Exercise description >> Your task is to give the number of lines below that contain "over". Give no other text.

Rendered images with source text >>
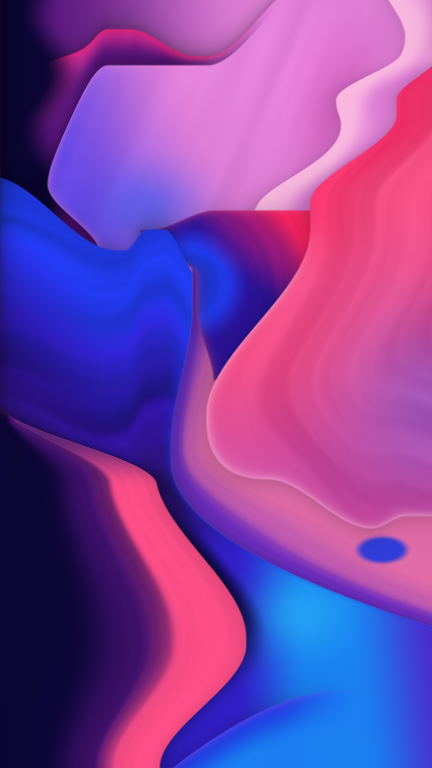
Reproduce this background procedurally as a Shadertoy shader.

```glsl
// Flowing folds of liquid paint in navy, blue, violet, pink and coral.
const float TALL = 1.78; // height over width
const vec3 NAVY = vec3(.04, .02, .2), INDIGO = vec3(.17, .07, .6), BLUE = vec3(.12, .22, .88);
const vec3 AZURE = vec3(.1, .5, .95), VIOLET = vec3(.42, .3, .92), PLUM = vec3(.36, .09, .5);
const vec3 ORCHID = vec3(.89, .5, .85), CORAL = vec3(.94, .29, .5), RED = vec3(.93, .13, .36);
const vec3 BLUSH = vec3(.98, .72, .88);

// Smooth step that also accepts falling ranges
float ramp(float a, float b, float x) {
  float t = clamp((x - a) / (b - a), 0., 1.);
  return t * t * (3. - 2. * t);
}
float hash(vec2 p) { return fract(sin(dot(p, vec2(127.1, 311.7))) * 4375.85); }
float noise(vec2 p) {
  vec2 i = floor(p), f = fract(p), e = vec2(1, 0);
  f = f * f * (3. - 2. * f);
  return mix(mix(hash(i), hash(i + e), f.x), mix(hash(i + e.yx), hash(i + e.xx), f.x), f.y);
}
// Brush streaks, fine across the flow and long along it
float streaks(float across, float along) {
  float sum = 0., gain = .55;
  for (int i = 0; i < 3; i++) {
    sum += gain * (2. * noise(vec2(across, along)) - 1.);
    across = across * 2.1 + 7.3;
    gain *= .6;
  }
  return sum;
}
float smoothMin(float a, float b, float k) {
  float h = max(k - abs(a - b), 0.);
  return min(a, b) - h * h / k * .25;
}
float glow(vec2 p, float x, float y, float w, float h) {
  vec2 q = (p - vec2(x, y)) / vec2(w, h);
  return exp(-dot(q, q));
}
// Lays a sheet over the base with a cast shadow and a lit rim
vec3 layer(vec3 base, vec3 sheet, float d, float shadow, vec3 rim, float gain) {
  base *= 1. - shadow * exp(min(d, 0.) * 40.);
  sheet = mix(sheet, rim, gain * exp(-max(d, 0.) * 110.));
  return mix(base, sheet, smoothstep(-.003, .003, d));
}

// Fold edges: heights over x, or sides over y
float bowlTop(float x) { return .78 + .135 * ramp(.08, .25, x) + .1 * ramp(.48, .72, x); }
float blueTop(float x) { return .77 - .096 * ramp(-.02, .27, x) + .027 * ramp(.29, .34, x) - .07 * ramp(.38, .47, x); }
float coralBase(float x) { return .376 - .064 * ramp(.62, .86, x) + .016 * ramp(.86, .94, x); }
float coralSide(float y) { return .478 + .24 * ramp(.46, .7, y) + .2 * ramp(.735, .85, y) + .1 * ramp(.87, .93, y); }
float hollowSide(float y) { return .37 + .2 * ramp(0., .16, y) - .21 * ramp(.17, .385, y) - .36 * ramp(.37, .475, y); }
float stemSide(float y) { return .395 + .05 * ramp(.42, .6, y) + 13. * pow(max(.4 - y, 0.), 2.); }

vec3 topFolds(vec2 p) {
  float flow = .06 * streaks(p.x * 9. - p.y * 7., p.x * 2. + p.y * 4.);
  vec3 col = mix(PLUM, ORCHID, ramp(.08, .62, p.x));
  // Ribbon over the bowl
  float rise = p.y - bowlTop(p.x), right = ramp(.4, .65, p.x);
  float width = .012 + .035 * ramp(.45, .3, p.x) + .08 * ramp(.22, .1, p.x);
  vec3 ribbon = mix(PLUM, vec3(.78, .16, .58), ramp(.2, 1., rise / width));
  ribbon = mix(ribbon, ORCHID, right) + flow;
  col = layer(col, ribbon, (width - rise) * TALL, .25, RED, .6 - .6 * right);
  col = mix(col, NAVY, ramp(.17, .07, p.x + .03 * sin(p.y * 40.)));
  // Bowl
  vec3 bowl = mix(VIOLET, ORCHID, ramp(.12, .5, p.x + .5 * (p.y - .79)));
  bowl = mix(bowl, vec3(.3, .38, .95), .7 * glow(p, .34, .73, .12, .05));
  bowl = mix(bowl, vec3(.84, .36, .74), .5 * glow(p, .78, .86, .1, .1));
  float d = smoothMin(-rise * TALL, p.x - .11 - .12 * ramp(.76, .67, p.y), .06);
  col = layer(col, bowl + flow, d, .25 - .25 * right, ORCHID, .5);
  // Pale silk beside the coral sheet
  float pale = p.x - coralSide(p.y) + .11 + .03 * sin(p.y * 38.);
  vec3 silk = mix(BLUSH, ORCHID, ramp(0., .12, pale + flow));
  return layer(col, silk, min(pale, (p.y - .71) * TALL), .1, BLUSH, .8);
}
vec3 pool(vec2 p) {
  vec3 col = mix(vec3(.2, .12, .8), AZURE, ramp(.54, .72, p.x));
  col = mix(col, vec3(.14, .66, .96), .8 * glow(p, .7, .2, .11, .05));
  col = mix(col, vec3(.3, .16, .8), ramp(.84, 1.06, p.x + .2 * p.y));
  col = mix(col, NAVY, .8 * ramp(.055, 0., p.x - hollowSide(p.y)) * ramp(.1, .24, p.y));
  float swell = (.102 * sqrt(ramp(.4, .8, p.x)) - p.y) * TALL;
  vec3 water = mix(BLUE, AZURE, ramp(0., .1, swell));
  return mix(col, layer(col, water, swell, .15, VIOLET, .7), ramp(.85, .6, p.x));
}
vec3 blueFold(vec2 p) {
  float depth = blueTop(p.x) - p.y;
  float flow = streaks(depth * 22. + p.x * 4., p.x * 3.);
  vec3 col = mix(BLUE, INDIGO, ramp(.04, .24, depth + .05 * flow));
  return mix(col, vec3(.16, .06, .42), ramp(.2, .34, depth)) * (1. + .35 * flow);
}
vec3 hollow(vec2 p) {
  float t = p.x / max(hollowSide(p.y), .05), flow = streaks(t * 9., p.y * 3.);
  vec3 edge = mix(CORAL, vec3(.32, .13, .45), ramp(.36, .44, p.y));
  vec3 col = mix(NAVY, vec3(.27, .07, .44), ramp(.25, .62, t));
  return mix(col, edge, ramp(.55, .78, t + .05 * flow)) * (1. + .15 * flow);
}
vec3 stem(vec2 p) {
  float e = (p.x - stemSide(p.y)) / (.09 + .22 * ramp(.42, .3, p.y));
  e += .15 * streaks(e * 5., p.y * 4. + p.x);
  vec3 col = mix(vec3(.4, .16, .76), vec3(.88, .42, .66), ramp(-.1, .85, e));
  return mix(col, BLUE, .9 * ramp(.25, .6, glow(p, .885, .284, .06, .018)));
}
vec3 fan(vec2 p) {
  float r = length((p - vec2(.44, .63)) * vec2(1, TALL));
  float flow = streaks(r * 22., p.y * 3.), heat = p.x + 1.7 * (p.y - .69) + .03 * flow;
  vec3 col = mix(BLUE, INDIGO, ramp(.07, .15, r));
  col = mix(col, vec3(.6, .1, .52), ramp(.46, .6, heat));
  return mix(col, RED, ramp(.57, .72, heat)) * (1. + .12 * flow);
}
vec3 coral(vec2 p, float d) {
  vec3 col = mix(vec3(.8, .28, .6), CORAL, ramp(.36, .56, p.y));
  col = mix(col, RED, .7 * ramp(.16, 0., d) * ramp(.62, .74, p.y));
  col = mix(col, vec3(.54, .33, .76), .75 * glow(p, 1., .48, .22, .13));
  return col + .08 * streaks(d * 13. + p.x * 5., p.y * 3. - p.x * 2.);
}
void mainImage(out vec4 fragColor, in vec2 fragCoord) {
  vec2 p = fragCoord / iResolution.xy;
  float side = stemSide(p.y);
  // Sheets from back to front
  vec3 col = layer(topFolds(p), stem(p), min(p.x - side, (.66 - p.y) * TALL), 0., VIOLET, .4);
  float d = p.x - .455 - .04 * ramp(.6, .5, p.y) + .13 * ramp(.64, .7, p.y);
  d = min(d, TALL * min(p.y - .505, .7 + .026 * ramp(.34, .5, p.x) - p.y));
  col = layer(col, fan(p), d, .1, CORAL, .4);
  vec3 left = mix(pool(p), blueFold(p), ramp(.27, .36, p.y));
  col = layer(col, left, min((blueTop(p.x) - p.y) * TALL, side - p.x), .2, BLUE, .5);
  col = layer(col, hollow(p), hollowSide(p.y) - p.x, .3, CORAL, .2);
  d = smoothMin(p.x - coralSide(p.y), (p.y - coralBase(p.x)) * TALL, .14);
  col = layer(col, coral(p, d), d, .15, BLUSH, .6 * ramp(.72, .6, p.y));
  fragColor = vec4(clamp(col, 0., 1.), 1);
}
```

Response >> 4